Maybe a bit Abelish? No real attention to the back ground except to make sure it was in focus enough to contribute and an awareness that depth of field was compositionally required or desired.  Definitely not as deliberate, but the "filmy" colour and location remind me of his work a bit.

Maybe a bit Abelish? No real attention to the back ground except to make sure it was in focus enough to contribute and an awareness that depth of field was compositionally required or desired.  Definitely not as deliberate, but the "filmy" colour and location remind me of his work a bit.

Lots of depth, but no real strength in subject. Not really Abel?

Lots of depth, but no real strength in subject. Not really Abel?

His quote "I believe in the staying power of the quieter image" became a sort of mantra and a confirmation of my own philosophy, that quiet observation and minimum intrusion is the path I am most comfortable with and that it gets the images I like the most.

What have I learned from him; His use of light and depth to make simple looking, but deeply complicated compositions definitely influenced how I see and how I think between shoots, but I cannot confess being a master of his technique. I am aware, more than ever after writing this, that I need to re visit his philosophy as my own style has drifted towards the shallow depth of field portrait style to my own detriment. Backgrounds are key and often forgotten.

Michael Kenna

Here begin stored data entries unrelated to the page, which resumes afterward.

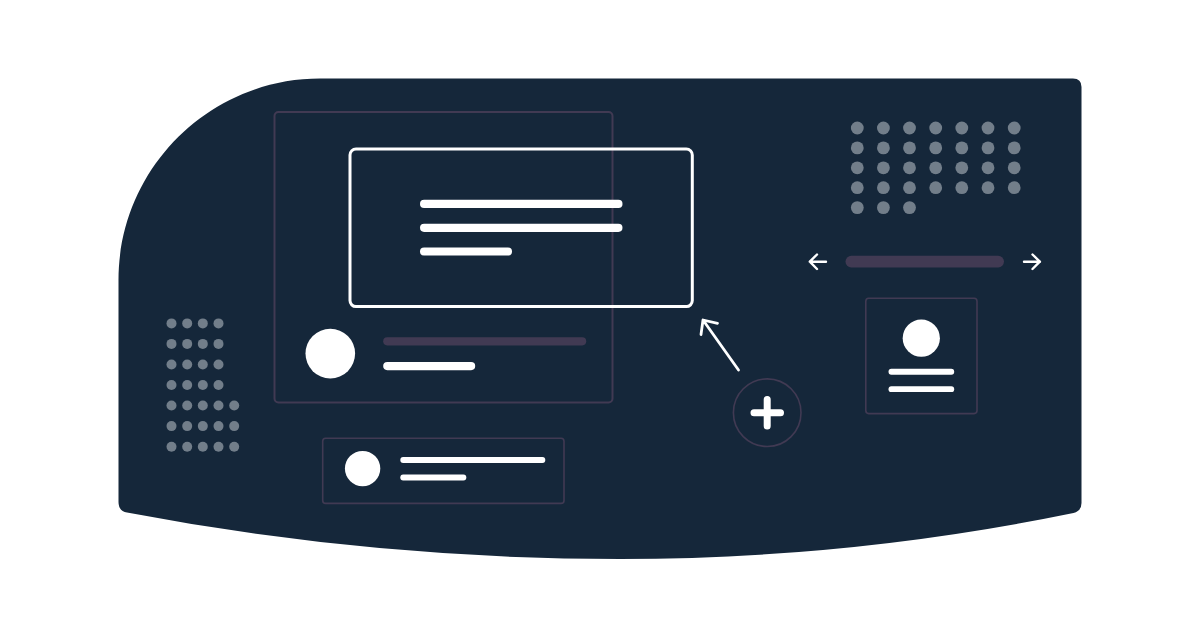
<!DOCTYPE html>
<html lang="en">
<head>
<meta charset="utf-8">
<title>Card layout illustration</title>
<style>
:root { --paper: #fff; --navy: #15273a; --plum: #413a53; --dot: #727e8a; --light: #fff; }
html, body { margin: 0; background: var(--paper); overflow: hidden; }
.illustration { display: block; width: 1200px; height: 638px; }
.panel { fill: var(--navy); }
.frame { fill: none; stroke: var(--plum); stroke-width: 2; }
.frame-thin { stroke-width: 1.6; }
.frame-active { stroke: var(--light); stroke-width: 3; }
.bar, .avatar { fill: var(--light); }
.bar-muted { fill: var(--plum); }
.stroke { fill: none; stroke: var(--light); stroke-width: 2.4; stroke-linecap: round; stroke-linejoin: round; }
.plus { stroke-width: 7; }
.dots { fill: var(--dot); }
</style>
</head>
<body>
<svg class="illustration" viewBox="0 0 1200 638" role="img" aria-label="Interface cards, arrows and dot grids on a dark curved panel">
  <defs>
    <g id="wide-row">
      <circle cx="857.3" r="6.4"/><circle cx="883.4" r="6.4"/><circle cx="909.5" r="6.4"/>
    </g>
    <g id="wide-row-end">
      <circle cx="935.7" r="6.4"/><circle cx="961.8" r="6.4"/><circle cx="988" r="6.4"/><circle cx="1014.2" r="6.4"/>
    </g>
    <g id="narrow-row">
      <circle cx="171.5" r="5"/><circle cx="187.2" r="5"/><circle cx="202.8" r="5"/><circle cx="218.5" r="5"/>
    </g>
    <circle id="narrow-row-end" cx="234.2" r="5"/>
  </defs>

  <path class="panel" d="M320 78.500H1073Q1081.500 78.500 1081.500 87V503Q1081.500 511 1073.500 513Q850 559 620 559Q370 559 127 512.500Q118.500 511 118.500 502V280C118.500 169 209 78.500 320 78.500Z"/>

  <g class="dots" id="dots-right">
    <use href="#wide-row" y="128"/><use href="#wide-row-end" y="128"/>
    <use href="#wide-row" y="147.900"/><use href="#wide-row-end" y="147.900"/>
    <use href="#wide-row" y="167.800"/><use href="#wide-row-end" y="167.800"/>
    <use href="#wide-row" y="187.700"/><use href="#wide-row-end" y="187.700"/>
    <use href="#wide-row" y="207.600"/>
  </g>

  <g class="dots" id="dots-left">
    <use href="#narrow-row" y="323.400"/>
    <use href="#narrow-row" y="343.900"/>
    <use href="#narrow-row" y="364.500"/>
    <use href="#narrow-row" y="385"/>
    <use href="#narrow-row" y="405.500"/><use href="#narrow-row-end" y="405.500"/>
    <use href="#narrow-row" y="426.100"/><use href="#narrow-row-end" y="426.100"/>
    <use href="#narrow-row" y="446.700"/><use href="#narrow-row-end" y="446.700"/>
  </g>

  <g id="main-card">
    <rect class="frame" x="274.500" y="112" width="338" height="290.400" rx="4"/>
    <circle class="avatar" cx="330.300" cy="353.600" r="24.800"/>
    <rect class="bar-muted" x="383.200" y="337.200" width="203" height="8.200" rx="4.100"/>
    <rect class="bar" x="383.200" y="362" width="92" height="8.200" rx="4.100"/>
  </g>

  <g id="active-card">
    <rect class="frame frame-active" x="350" y="149" width="342.300" height="157.600" rx="6"/>
    <rect class="bar" x="420" y="199.800" width="202.500" height="8.200" rx="4.100"/>
    <rect class="bar" x="420" y="223.700" width="202.500" height="8.200" rx="4.100"/>
    <rect class="bar" x="420" y="247.400" width="92" height="8.200" rx="4.100"/>
  </g>

  <g id="small-card">
    <rect class="frame frame-thin" x="322.700" y="438.200" width="241.300" height="65.200" rx="3"/>
    <circle class="avatar" cx="362.600" cy="468.600" r="17.700"/>
    <rect class="bar" x="400.300" y="457" width="145" height="5.900" rx="2.900"/>
    <rect class="bar" x="400.300" y="474.600" width="66" height="5.900" rx="2.900"/>
  </g>

  <g id="add-button">
    <circle class="frame frame-thin" cx="767.200" cy="412.700" r="33.800"/>
    <path class="stroke plus" d="M754 412.700H780.500M767.200 399.500V426"/>
    <path class="stroke" style="stroke-width:2.800" d="M738.500 370L703 320M701 334.500L703 320L717.500 323.300"/>
  </g>

  <g id="slider">
    <path class="stroke" d="M826 261.700H810M817 254.500L809.800 261.700L817 269"/>
    <rect class="bar-muted" x="845.500" y="255.700" width="158.500" height="11.800" rx="5.900"/>
    <path class="stroke" d="M1024 261.700H1040M1032.500 254.500L1039.800 261.700L1032.500 269"/>
  </g>

  <g id="profile-card">
    <rect class="frame frame-thin" x="865.800" y="298.200" width="111.200" height="115.400" rx="3"/>
    <circle class="avatar" cx="921.300" cy="338.200" r="18.600"/>
    <rect class="bar" x="888.500" y="368.800" width="65.700" height="5.900" rx="2.900"/>
    <rect class="bar" x="888.500" y="386.200" width="65.700" height="5.900" rx="2.900"/>
  </g>
</svg>
</body>
</html>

Michael Kenna came to me later in my early years, towards the end of the film era and after the influence of the classic American greats (Adams etc) and the National Geo "big book" photographers (Art Wolfe and Jim Brandenburg). What he shows us is that anything can be photogenic, even the ugly and mundane. A bit of stone path, the stacks from a power station, a swing set, a lone tree in the snow or a wooden fence, taken sometimes after dark or in strong mist with long exposure technique, using what ever grain and character is provided by film. He only works in black and white 35mm or medium format film with mechanical cameras, but can make a work of art out of nothing really. Ugly and boring are no excuse, look harder with an open mind.

His style has been copied a lot in the film and digital eras, especially in the last few years due to advances in digital cameras, so his work can look to some like just another in a crowd of many, but consider this; I bought his 20 year retrospective book over 20 years ago. When he emerged, there was nothing like his work except much older images taken with view cameras on glacially slow film stock through necessity. The most notable of his contemporaries is Michael Levitt, who uses a similar style shot on large format film. 

Not in the same league and technically flawed (see my previous post about sharpness), but taken with lessons learned from his work.

Not in the same league and technically flawed (see my previous post about sharpness), but taken with lessons learned from his work.

What I take from his work is; simplicity (emphasis on minimalism in composition and tones), clarity of vision, not accepting technical limitations, but embarrassing them and then doing the work required to hone these can make a great image out of almost anything. he stresses the value of post production in the darkroom, so in a way he is the natural grandfather to the photoshop era. Many (not all) of the colour photographers of his day shot slide film stock and very few processed their work, leaving it to lab technicians and printers, but the black and white masters were the ones who followed the process all the way through, like we do today.

Probably a bit more along the lines of creative manipulation. Taken as a bright and sunny day image.

Probably a bit more along the lines of creative manipulation. Taken as a bright and sunny day image.

So endeth part 1.